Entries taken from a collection
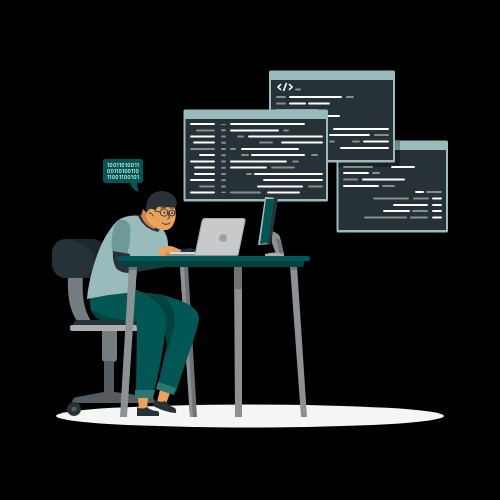
<!DOCTYPE html>
<html lang="en">
<head>
<meta charset="utf-8">
<title>Programmer at a desk</title>
<style>
:root{--bg:#000;--floor:#f5f5f5;--teal:#025653;--teal-dark:#014340;--teal-mid:#2c7773;--mist:#9abbbb;--mist-dark:#6d9998;--ink:#263238;--slate:#37474f;--panel:#273138;--steel:#8b9194;--steel-dark:#6c7275;--chair:#535c61;--skin:#eba35c;--skin-dark:#cf8544;--silver:#c7c9ca}
html,body{margin:0;background:var(--bg);overflow:hidden}
svg{display:block;width:500px;height:500px}
.frame{fill:var(--mist)}
.panel{fill:var(--panel)}
.code{fill:none;stroke-width:1.9;stroke-linecap:round}
.bright{stroke:#fff}
.dim{stroke:#868e91}
.binary{font:600 5.2px Inter,"Open Sans",sans-serif;fill:#e6f0ef}
.teal{fill:var(--teal)}.teal-dark{fill:var(--teal-dark)}.teal-mid{fill:var(--teal-mid)}
.ink{fill:var(--ink)}.chair{fill:var(--chair)}
.skin{fill:var(--skin)}.skin-dark{fill:var(--skin-dark)}
.mist{fill:var(--mist)}.mist-dark{fill:var(--mist-dark)}
.steel{fill:var(--steel)}.steel-dark{fill:var(--steel-dark)}.silver{fill:var(--silver)}
.line{fill:none;stroke:var(--ink);stroke-width:.9;stroke-linecap:round}
</style>
</head>
<body>
<svg viewBox="0 0 500 500" role="img" aria-label="A programmer hunched over a laptop with code windows behind">
<rect width="500" height="500" fill="var(--bg)"/>
<ellipse id="floor" cx="250" cy="416" rx="194" ry="11.5" fill="var(--floor)"/>

<g id="window-right">
<rect class="frame" x="336.500" y="140.500" width="111.500" height="92" rx="1.500"/>
<rect class="panel" x="338.500" y="150" width="107.500" height="80"/>
<path d="M394 141h6v26h-62v-5h56z" fill="#000" opacity=".28"/>
<path class="code bright" d="M392 167h22M344 173h24M344 186h34M363 179.500h41M416 192h7M433 198.500h8M394 205h33M433 205h8M384 211h25M433 211h8M433 217.500h8"/>
<path class="code dim" d="M344 167h28M373 173h6M383 186h11M344 179.500h13M427 192h14M374 198.500h34M414 198.500h14M413 211h14M365 217.500h41M411 217.500h16"/>
</g>

<g id="window-top">
<rect class="frame" x="269" y="70.500" width="126" height="92" rx="1.500"/>
<rect class="panel" x="271" y="80" width="122" height="80"/>
<path d="M281 84l-3 3 3 3M289 84l3 3-3 3M286.500 83l-3 8" fill="none" stroke="#fff" stroke-width="1.600"/>
<path class="code bright" d="M290 97h51M290 103.500h15M309 103.500h20M300 116h39M334 129h54M330 135h39M364 141.500h24M341 148h47"/>
<path class="code dim" d="M296 89.500h4M277 97h8M347 97h6M277 103.500h8M277 110h40M375 135h13M353 141.500h6M330 141.500h4"/>
</g>

<g id="window-front">
<rect class="frame" x="183.500" y="109.500" width="144.500" height="92" rx="1.500"/>
<rect class="panel" x="185.500" y="119" width="140.500" height="80"/>
<path class="code bright" d="M191 124h23M231 124h73M231 130.500h47M191 136.500h23M249 136.500h73M194 142.500h20M282 142.500h40M242 149h56M200 155h14M252 155h52M191 161.500h23M231 161.500h55M195 167.500h19M231 167.500h35M195 174h19M255 174h67M191 180h23M264 180h58M258 186.500h44M191 192.500h23M268 192.500h31"/>
<path class="code dim" d="M197 130.500h17M284 130.500h4M238 136.500h5M260 142.500h12M191 149h23M231 149h4M242 155h6M312 155h5M293 161.500h5M272 167.500h22M247 174h4M200 186.500h14M309 186.500h13M231 192.500h29"/>
<path class="code dim" d="M223.500 124v69" stroke-linecap="butt" style="stroke-width:4.500;stroke-dasharray:1.900 4.350;stroke-dashoffset:1;stroke-linecap:butt"/>
</g>

<g id="speech-bubble">
<path class="teal" d="M106 159h34q3 0 3 3v18q0 3-3 3h-3q0 6 2 9-7-2-9-9h-24q-3 0-3-3v-18q0-3 3-3z"/>
<text class="binary" x="107" y="167" textLength="32">10011010011</text>
<text class="binary" x="107" y="173" textLength="32">00110100110</text>
<text class="binary" x="107" y="179" textLength="32">11001100101</text>
</g>

<g id="chair">
<path d="M68 276h15c-1 19 0 32 8 45H77c-7-10-10-25-9-45z" fill="#747c80"/>
<rect class="ink" x="52" y="239" width="53" height="39" rx="14"/>
<path d="M66 239h25q14 0 14 14v11q0 14-14 14h-8q11-5 11-18 0-16-28-21z" fill="#1d272c"/>
<path class="ink" d="M77 320h67v6H73q0-5 4-6z"/>
<rect x="70" y="325" width="72" height="6" rx="2" fill="#a9aeb0"/>
<path d="M102 331h15v27q0 4-4 4h-7q-4 0-4-4z" fill="#747c80"/>
<rect class="chair" x="104" y="361" width="10" height="33"/>
<path class="chair" d="M104 392h11l36 5q4 1 4 6H72q0-5 5-6z"/>
<circle class="ink" cx="74" cy="409" r="7"/>
<circle class="chair" cx="74" cy="409" r="2.500"/>
</g>

<g id="far-desk-legs">
<path class="steel-dark" d="M180 266h8l9 151h-7z"/>
<path class="steel" d="M180 266h4l9 151h-3z"/>
</g>

<g id="trousers-and-shoes">
<path class="skin" d="M160 390l10 3-4 11-9-2z"/>
<path class="ink" d="M155 400q6 3 10 1 4 5 10 7 2 2 1 5-9 0-23-7z"/>
<path class="teal" d="M130 291l33 4c21 6 36 12 36 23 0 9-8 28-23 74l-18-8 14-60-42-7z"/>
<path class="teal-dark" d="M132 291l31 4c8 8 12 18 12 29l-8 30q0-25-8-34l-40-12z"/>
<path class="teal-mid" d="M158 382l18 6-2 7-18-6z"/>
<path class="skin" d="M138 397h10l-1 13h-8z"/>
<path class="ink" d="M137 407q5 3 10 0 4 4 11 4 2 2 1 5h-22z"/>
<path class="teal" d="M90 297l47-7c13 6 27 16 29 28 1 10-5 47-12 74h-18l1-71H104q-16-4-14-24z"/>
<path class="teal-dark" d="M98 313q20 8 39 8v8l-1-8h-32q-9-2-13-11z"/>
<path class="teal-mid" d="M135 390h20l-2 8h-18z"/>
</g>

<g id="torso">
<path class="mist" d="M87 299C90 270 101 237 117 221q10-7 25-5l19 11c8 9 9 19 4 31l-28 9-2 25q-24 2-48 7z"/>
<path class="mist-dark" d="M117 221q8-4 13 4c2 11-3 19-2 31l-16-4q-2-20 5-31z"/>
<path d="M129 225q2 17-2 27M137 267q-6 3-14 3" fill="none" stroke="#6d9998" stroke-width="1"/>
<path class="ink" d="M141 214l21 12-4 6q-14-3-20-16z"/>
<path class="skin-dark" d="M143 209l16 16-5 4q-9-3-13-13z"/>
</g>

<g id="head">
<path class="skin" d="M149 203q10-7 25 2c3 8 2 15-1 20q-3 6-10 5c-9-1-18-9-17-16z"/>
<path class="ink" d="M146 211c-1-12 6-21 17-20 9 1 16 7 13 16-8 1-14-1-18 0q-3 2-3 7l-4-1-2 5z"/>
<path class="skin" d="M156 211q-6-5-9 1-1 7 6 8z"/>
<path class="line" d="M149 213q3-1 4 3M161 208l5-1M170 208l4 0M168 213l1.500 5-2 1M162 223q4 3 8 0" stroke-width=".8"/>
<circle class="line" cx="164" cy="212.500" r="3.700"/>
<circle class="line" cx="172" cy="213" r="3"/>
<path class="line" d="M155 211l5 1M167.700 212h1.300"/>
<circle class="ink" cx="164.500" cy="212.500" r=".9"/>
<circle class="ink" cx="172" cy="213" r=".9"/>
</g>

<g id="far-arm">
<path class="ink" d="M161 253l29-5 10 4-2 7h-38z"/>
<path class="skin" d="M158 249q10-5 16-2l7 3v4l-20 3z"/>
<path class="skin-dark" d="M166 253l15-2v3l-17 3z"/>
</g>

<g id="near-arm">
<path class="ink" d="M113 251l17 3-1 8 44-5v9l-43 7q-10 0-14-5-4-7-3-17z"/>
<path class="line" d="M119 261q7 1 11 0" stroke="#455a64"/>
</g>

<g id="monitor">
<path class="steel" d="M272 231q8 2 9 10l3 13h-8l-4-11z"/>
<path class="steel-dark" d="M276 238q4 1 5 5l3 11h-4z"/>
<path d="M265 254q9-3 19 0v3h-19z" fill="#a9aeb0"/>
<path fill="#a9bfc0" d="M265 197l13 1-8 46-12 1z"/>
<path class="ink" d="M274 197l4 1-7 46-4 1z"/>
<path class="teal" d="M266 199l8 0-6 44-8 1z"/>
</g>

<g id="laptop">
<path d="M170 252h26l-1 4h-26z" fill="#d9dbdb"/>
<path d="M168 254h70v2.500h-70z" fill="#8e9496"/>
<path d="M204 218h39q3 0 2.500 3l-7 34h-44l7-34q1-3 2.500-3z" fill="#a5a9ab"/>
<path class="silver" d="M205 219h38q2 0 1.500 2l-7 34h-42l7-33q1-3 2.500-3z"/>
<circle cx="223" cy="238" r="3.800" fill="#9b9fa1"/>
</g>

<g id="desk">
<path class="steel" d="M129 266h8l-10 151h-7z"/>
<path class="steel" d="M234 266h8v151h-7z"/>
<path class="steel-dark" d="M234 266h8v23h-8z"/>
<path class="steel" d="M290 266h7l10 151h-6z"/>
<path class="steel-dark" d="M129 266h8l-.3 4h-8zM290 266h7l.3 4h-7z"/>
<rect class="teal-dark" x="123" y="260" width="181" height="7" rx="2"/>
<rect class="teal" x="117" y="256" width="193" height="5" rx="2"/>
</g>
</svg>
</body>
</html>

§ What the task requires
Work out how many lines in the records above contain the word "floor", and give only that number.

§ Solution for this exercise
2